Customer Question

I have someone living in my house without my permission. He won't leave.
JA: Because real estate law varies from place to place, can you tell me what state this is in?
Customer: California
JA: Has anything been filed or reported?
Customer: no. I called the police Monday night and they talked to him but couldn't make him leave because he's been staying there over a month and he has stuff there
JA: Anything else you want the lawyer to know before I connect you?
Customer: he never had permission to move in or bring his stuff over. He is not on the lease.
Submitted: 11 months ago.
Category: Legal
Expert:  Marc replied 11 months ago.

Hello. My name is Marc. I'm a licensed attorney and I will be happy to answer your questions. I can imagine how vexing this situation must be for you! And the police response is mind boggling.

California Penal Code 602 PC prohibits the crime known as criminal trespass. Put very simply, you may commit the California crime of trespassing when you enter . . . or remain on . . . someone else's property without permission or a right to do so.1

California trespass law sets out literally dozens of situations in which the offense of trespass may take place...some that are common, and some that are highly unusual or even a bit bizarre. The most common acts that are prohibited by California trespassing laws include:

  • entering someone else's property with the intent to damage that property,
  • entering someone else's property with the intent to interfere with or obstruct the business activities that are conducted there,9
  • entering and "occupying" another person's property without permission, and
  • refusing to leave private property after you've been asked to do so.

Now, in your case, the last bullet listed above is applicable. Based on the facts you have conveyed, you are the lawful occupant of the house (note: even if you were merely a tenant, rather than the owner, this would still apply). Some guy is in your house. The guy does not have permission - either contractual, implied or otherwise - to be in your house. And finally, the guy refuses to leave. Thus, this situation contains all the required elements of criminal trespass under CA law.

As to why the police turned you away, I can only guess that they might have misunderstood this situation to be essentially a sort of landlord-tenant issue, which, as a civil matter, would not be within their jurisdiction. But it is not, and you need to explain that to them. Cite for them the following section of the Penal Code:

California's criminal trespassing law. ("(o) Refusing or failing to leave land, real property, or structures belonging to or lawfully occupied by another and not open to the general public, upon being requested to leave by (1) a peace officer at the request of the owner, the owner's agent, or the person in lawful possession, and upon being informed by the peace officer that he or she is acting at the request of the owner, the owner's agent, or the person in lawful possession, or (2) the owner, the owner's agent, or the person in lawful possession.")

Ask the police how it is that this guy is not committing criminal trespass.
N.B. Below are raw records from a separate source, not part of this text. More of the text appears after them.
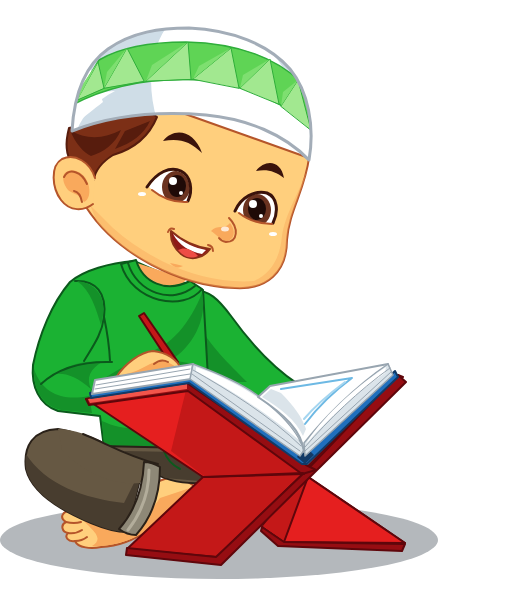
<!DOCTYPE html>
<html lang="en">
<head>
<meta charset="utf-8">
<title>Boy reading at a book stand</title>
<style>
:root{
  --skin:#ffcf7d;--skin-shade:#f9a95c;--skin-line:#b5552a;
  --hair:#7c2f16;--hair-dark:#571c0d;
  --shirt:#1bb233;--shirt-shade:#149129;--shirt-line:#0b5a1c;
  --trouser:#665843;--trouser-shade:#483d2f;--trouser-line:#2a2119;--cuff:#8e8877;
  --red:#e51f1f;--red-mid:#c41818;--red-dark:#960d12;--red-line:#5f060b;
  --cap:#fff;--cap-shade:#cfdde7;--cap-line:#a3adb8;
  --band:#5fd455;--band-light:#a2e890;--band-line:#2fae3a;
  --page:#fff;--page-shade:#dbe4ea;--page-line:#98a5b0;--cover:#1f6fbd;--cover-dark:#123a66;
  --ground:#b4b8bc;
}
html,body{margin:0;background:#fff}
body{width:523px;height:606px;overflow:hidden}
svg{display:block}
svg *{stroke-linejoin:round;stroke-linecap:round}
.ground{fill:var(--ground)}
.skin{fill:var(--skin);stroke:var(--skin-line);stroke-width:2}
.skin-shade{fill:var(--skin-shade)}
.skin-line{fill:none;stroke:var(--skin-line);stroke-width:2}
.hair{fill:var(--hair);stroke:var(--hair-dark);stroke-width:2}
.hair-dark{fill:var(--hair-dark)}
.shirt{fill:var(--shirt);stroke:var(--shirt-line);stroke-width:2}
.shirt-shade{fill:var(--shirt-shade)}
.shirt-line{fill:none;stroke:var(--shirt-line);stroke-width:2}
.trouser{fill:var(--trouser);stroke:var(--trouser-line);stroke-width:2}
.trouser-shade{fill:var(--trouser-shade)}
.cuff{fill:var(--cuff);stroke:var(--trouser-line);stroke-width:2}
.red{fill:var(--red)}
.red-mid{fill:var(--red-mid)}
.red-dark{fill:var(--red-dark)}
.stand-line{stroke:var(--red-line);stroke-width:2}
.page{fill:var(--page);stroke:var(--page-line);stroke-width:2}
.page-shade{fill:var(--page-shade);stroke:var(--page-line);stroke-width:1.5}
.page-line{fill:none;stroke:var(--page-line);stroke-width:1}
.cover{fill:var(--cover);stroke:var(--cover-dark);stroke-width:2}
.cap{fill:var(--cap)}
.cap-shade{fill:var(--cap-shade)}
.cap-line{fill:none;stroke:var(--cap-line);stroke-width:3}
.band{fill:var(--band);stroke:var(--band-line);stroke-width:1.5}
.band-light{fill:var(--band-light);stroke:var(--band-line);stroke-width:1}
.brow{fill:#3b130b}
.eye{fill:#fff}
.lash{fill:none;stroke:#3b130b;stroke-width:3}
.iris{fill:#6b3320}
.pupil{fill:#1f0a07}
.shine{fill:#fff}
.mouth{fill:#8f1a17;stroke:#8a3018;stroke-width:2}
.tongue{fill:#ee4d45}
</style>
</head>
<body>
<svg width="523" height="606" viewBox="0 0 523 606" role="img" aria-label="A smiling boy in a white and green cap sits cross-legged and reads a large book on a red folding stand">
  <defs>
    <clipPath id="cap-shape"><path d="M72 131C74 96 84 66 108 49C132 32 160 28 189 28C232 30 268 44 290 69C308 91 315 126 309 160C284 134 247 119 206 115C158 111 112 115 72 131Z"/></clipPath>
    <clipPath id="face-shape"><path d="M88 135L160 105L309 158C305 190 289 211 287 240C287 272 267 290 235 288C180 286 117 255 86 207Z"/></clipPath>
    <clipPath id="leg-shape"><path d="M144 463C108 449 82 432 58 429C33 430 23 446 26 469C32 494 62 511 91 523C103 528 115 532 127 532Z"/></clipPath>
    <clipPath id="left-eye"><path d="M149 187C157 174 169 168 180 172C190 177 192 190 187 202C174 203 160 198 149 187Z"/></clipPath>
    <clipPath id="right-eye"><path d="M237 211C242 198 255 191 266 194C276 198 278 210 272 224C259 224 245 220 237 211Z"/></clipPath>
  </defs>

  <ellipse class="ground" cx="219" cy="540" rx="219" ry="39"/>

  <g id="back-leg-of-stand">
    <path class="red stand-line" d="M262 527L304 474L405 543L284 542Z"/>
    <path class="red-mid" d="M263 526L304 474L320 486L284 541Z"/>
    <path class="red stand-line" d="M308 477L405 543L284 542Z"/>
    <path class="red-dark stand-line" d="M262 527L284 542L405 544L402 551L278 546L261 531Z"/>
  </g>

  <g id="foot">
    <path class="skin" d="M72 510C62 511 59 518 66 522C60 525 62 532 68 533C64 537 68 542 75 541C78 548 91 549 101 547C118 546 135 540 146 531L201 490L176 475L148 485L126 518Z"/>
    <path class="skin-shade" d="M77 513C98 526 118 533 136 531L160 498L196 486L199 492L146 531C130 542 108 547 92 546C107 537 88 528 77 513Z"/>
    <path class="skin-line" d="M66 522Q74 524 81 522M68 533Q76 534 82 530M75 541Q82 541 87 537"/>
  </g>

  <g id="shirt">
    <path class="shirt" d="M191 290C209 289 219 300 231 316C249 341 272 367 298 384L262 402L188 370Z"/>
    <path class="shirt-shade" d="M195 320C212 348 228 363 247 382L220 382L190 362Z"/>
    <path class="shirt" d="M134 261C110 263 84 270 70 282C52 303 39 335 33 365C31 386 39 405 58 411L100 416L104 448L190 450L208 378L203 290L186 284Z"/>
    <path class="shirt-shade" d="M202 293C208 320 191 348 171 360L194 364L205 380L185 449L104 447L102 421C126 432 148 430 168 421L95 405L90 391C104 374 130 366 145 353C171 348 191 321 202 293Z"/>
    <path class="shirt-shade" d="M34 369C43 395 64 401 89 396L92 413L61 410C42 406 33 388 34 369Z"/>
    <path class="shirt-shade" d="M56 374C70 363 88 360 102 362C90 369 86 378 91 389C77 377 66 373 56 374Z"/>
    <path class="shirt-line" d="M75 281C96 280 107 293 104 317C102 334 93 346 84 361M104 317Q109 340 110 361M41 384C57 369 80 361 112 362"/>
    <path class="shirt-shade" d="M77 281C100 284 108 301 101 325C96 309 91 291 77 281Z"/>
    <path class="skin-shade" d="M134 262L186 279C181 293 147 291 134 262Z"/>
    <path class="shirt" d="M121 264L136 260C143 283 166 293 190 281L202 289C184 312 132 303 121 264Z"/>
    <path class="shirt-line" d="M128 263C137 293 172 305 195 286"/>
  </g>

  <g id="trousers">
    <path class="trouser" d="M100 446L189 448L204 473L201 483C181 484 164 480 149 470Z"/>
    <path class="trouser-shade" d="M124 451L178 452L202 476L199 481L165 478Z"/>
    <path class="shirt-line" d="M164 451Q168 463 180 469M178 451Q183 461 193 466"/>
    <path class="trouser" d="M144 463C108 449 82 432 58 429C33 430 23 446 26 469C32 494 62 511 91 523C103 528 115 532 127 532Z"/>
    <path class="trouser-shade" clip-path="url(#leg-shape)" d="M20 443C38 483 82 498 124 503L144 463L150 465L129 540L20 510Z"/>
    <path class="trouser" d="M58 429C72 429 94 436 111 446C126 455 140 458 158 464L140 483C112 486 82 472 62 450" style="stroke:none"/>
    <path d="M83 434C104 442 126 456 158 464" fill="none" stroke="#2a2119" stroke-width="2"/>
    <path class="cuff" d="M144 462Q152 462 160 467C160 491 153 516 136 535Q127 535 119 529C136 510 143 485 144 462Z"/>
    <path d="M149 470C149 492 142 512 128 530" fill="none" stroke="#b3ad9b" stroke-width="3"/>
  </g>

  <g id="head">
    <path class="skin" d="M88 135L160 105L309 158C305 190 289 211 287 240C287 272 267 290 235 288C180 286 117 255 86 207Z"/>
    <path class="skin-shade" clip-path="url(#face-shape)" d="M312 155C302 190 286 210 282 236C280 257 272 273 254 281C219 284 163 272 113 228L90 205L112 258L240 296L300 270Z" opacity=".45"/>
    <path class="hair" d="M69 128C65 143 66 155 72 163C83 164 90 171 94 180C95 170 102 162 113 155C130 150 148 139 157 117L150 112Z"/>
    <path class="hair-dark" d="M70 130C86 140 104 139 121 130C115 144 104 152 91 156C84 153 75 143 70 130ZM125 131L150 121C144 134 132 143 115 149Z"/>
    <path class="skin" d="M95 178C90 162 75 153 62 159C50 166 52 188 61 200C70 212 84 211 93 204" />
    <path class="skin-shade" d="M64 174C71 166 84 172 88 183C91 192 89 200 84 202C79 193 72 194 68 190C64 185 62 179 64 174Z"/>
    <path class="skin-line" d="M64 177C69 167 82 172 87 184M74 191Q80 192 82 202"/>

    <path class="brow" d="M163 141C174 127 194 130 202 153C190 141 179 138 163 141Z"/>
    <path class="brow" d="M256 171C265 159 281 160 284 178C275 171 267 169 256 171Z"/>

    <path class="eye" d="M149 187C157 174 169 168 180 172C190 177 192 190 187 202C174 203 160 198 149 187Z"/>
    <g clip-path="url(#left-eye)">
      <ellipse class="iris" cx="176" cy="187" rx="14" ry="16"/>
      <ellipse class="pupil" cx="177" cy="186" rx="9" ry="11"/>
      <circle class="shine" cx="173" cy="181" r="4"/><circle class="shine" cx="181" cy="193" r="2"/>
    </g>
    <path class="lash" d="M147 187C157 172 170 166 181 171C191 176 193 190 188 201"/>
    <path class="skin-line" d="M152 190Q168 203 187 202"/>
    <path class="eye" d="M237 211C242 198 255 191 266 194C276 198 278 210 272 224C259 224 245 220 237 211Z"/>
    <g clip-path="url(#right-eye)">
      <ellipse class="iris" cx="257" cy="210" rx="14" ry="16"/>
      <ellipse class="pupil" cx="257" cy="209" rx="9" ry="11"/>
      <circle class="shine" cx="253" cy="204" r="4"/><circle class="shine" cx="261" cy="216" r="2"/>
    </g>
    <path class="lash" d="M235 211C241 197 255 190 267 193C277 197 279 211 273 223"/>
    <path class="skin-line" d="M239 213Q253 224 272 224"/>

    <path class="skin-shade" d="M211 231C217 224 225 230 230 223C235 229 236 239 227 241C220 240 216 234 211 231Z"/>
    <path class="skin-line" d="M229 218C239 228 238 242 226 242Q221 241 219 238"/>
    <ellipse class="shine" cx="225" cy="229" rx="4" ry="2.5" opacity=".75"/>
    <path class="mouth" d="M171 231C182 241 196 247 210 249C203 259 190 261 181 254C174 248 170 241 171 231Z"/>
    <path class="shine" d="M173 234C184 243 195 248 206 250L202 254C190 252 179 245 173 234Z"/>
    <path class="tongue" d="M178 250C185 246 193 250 198 256C190 260 183 256 178 250Z"/>
    <path class="skin-line" d="M168 232Q170 227 174 229M208 245Q213 246 213 251"/>
    <path class="skin-shade" d="M170 263Q176 270 183 266Q176 264 170 263Z"/>
    <ellipse class="shine" cx="142" cy="194" rx="4" ry="2"/><ellipse class="shine" cx="273" cy="234" rx="4" ry="2"/>
  </g>

  <g id="cap">
    <g clip-path="url(#cap-shape)">
      <rect class="cap" x="60" y="20" width="265" height="150"/>
      <path class="cap-shade" d="M72 20H172C150 45 146 83 157 120L65 135C72 125 92 111 103 102Z"/>
      <path class="cap" d="M66 131L74 102C88 94 104 91 115 91C96 101 83 114 76 132Z"/>
      <path class="cap-shade" d="M250 30C280 55 298 88 299 115L315 135V75Z"/>
      <path class="band" d="M72 105L99 60C121 47 153 42 186 42C231 43 272 54 302 83L316 135C290 103 246 85 202 80C153 77 108 86 72 105Z"/>
      <path class="band-light" d="M77 100L98 62L104 88ZM104 88L127 48L144 81ZM146 81L188 42L191 79ZM193 79L231 48L239 88ZM240 88L270 59L279 104ZM281 106L298 80L311 130Z"/>
      <path d="M98 62L82 85L77 101ZM127 48L107 72L104 88ZM188 42L152 65L146 81ZM231 48L199 66L193 79ZM270 59L243 75L240 88ZM298 80L283 92L281 106Z" fill="#7edf70"/>
    </g>
    <path class="cap-line" d="M72 131C74 96 84 66 108 49C132 32 160 28 189 28C232 30 268 44 290 69C308 91 315 126 309 160C284 134 247 119 206 115C158 111 112 115 72 131Z"/>
  </g>

  <g id="writing-hand">
    <path class="red-mid stand-line" d="M139 316L144 313L178 362L169 362Z"/>
    <path class="skin" d="M117 376C125 364 140 352 153 351C166 352 178 360 181 369L162 378Z"/>
    <path class="skin-shade" d="M126 374C142 371 150 361 164 360L180 369L160 377Z"/>
    <path class="skin-line" d="M154 364Q161 358 168 362"/>
  </g>

  <g id="book-stand">
    <path class="red-mid stand-line" d="M403 377L217 557L127 549L203 477L305 469L398 375Z"/>
    <path class="red-dark stand-line" d="M398 375L406 382L221 565L126 555L127 548L216 557L306 471Z"/>
    <path class="red stand-line" d="M86 399L187 383L306 466L304 474L203 477Z"/>
    <path class="red-mid" d="M187 386L304 468L302 473L204 476L171 451Z"/>
    <path class="red-dark stand-line" d="M86 399L187 383L306 465L316 470L302 474L188 391L89 405Z"/>
    <path d="M88 399L187 384V389L90 403Z" fill="#f2554b"/>
    <path class="stand-line" fill="none" d="M203 477L303 473"/>
  </g>

  <g id="book">
    <path class="cover" d="M90 393L190 376L302 456L395 371L398 377L307 464H302L189 383L91 398Z"/>
    <path fill="#123a66" d="M297 457L304 445L314 455L305 464Z"/>
    <path class="page" d="M95 380L193 364L191 379L92 394Z"/>
    <path class="page-line" d="M96 385L190 369M95 389L190 374"/>
    <path class="page-shade" d="M193 364C220 374 247 386 262 399C283 416 297 431 304 450L300 456L190 379Z"/>
    <path fill="#fff" d="M196 367C234 380 279 405 299 440C264 411 231 390 196 371Z"/>
    <path class="page-line" d="M193 370C230 391 270 416 301 446M192 374L300 451"/>
    <path class="page" d="M258 397L270 386L388 364L390 374L304 452C302 431 284 414 258 397Z"/>
    <path class="page-shade" d="M388 364L393 375L305 456L304 443C322 420 354 387 388 364Z"/>
    <path fill="#fff" d="M386 367L385 373C355 394 329 418 306 444C319 421 352 389 386 367Z"/>
    <path class="page-line" d="M390 368C358 391 329 419 305 447M391 372L305 451"/>
    <path fill="#dbe4ea" d="M262 397L271 389L281 393C294 406 302 417 306 429L303 436C296 420 280 408 262 397Z"/>
    <path d="M281 389L352 378C333 392 317 408 305 424" fill="none" stroke="#6db9e4" stroke-width="2"/>
    <path d="M345 382C329 394 315 406 304 419" fill="none" stroke="#a5d6f0" stroke-width="2"/>
  </g>
</svg>
</body>
</html>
I cannot imagine how they could determine otherwise. The result, once they realize there's a person committing this crime in your house, they have authority to arrest him and charge him with misdemeanor criminal trespass. Furthermore, if he has made any threats to you, he could be charged with aggravated criminal trespass, a felony.

I hope this helps! I hope I've provided you with useful information that helps you better understand your issues and options. If so, please be sure to rate my answer, since that is the only way I can receive credit.

I wish you luck and a speedy resolution to this problem!

Kind regards,

Marc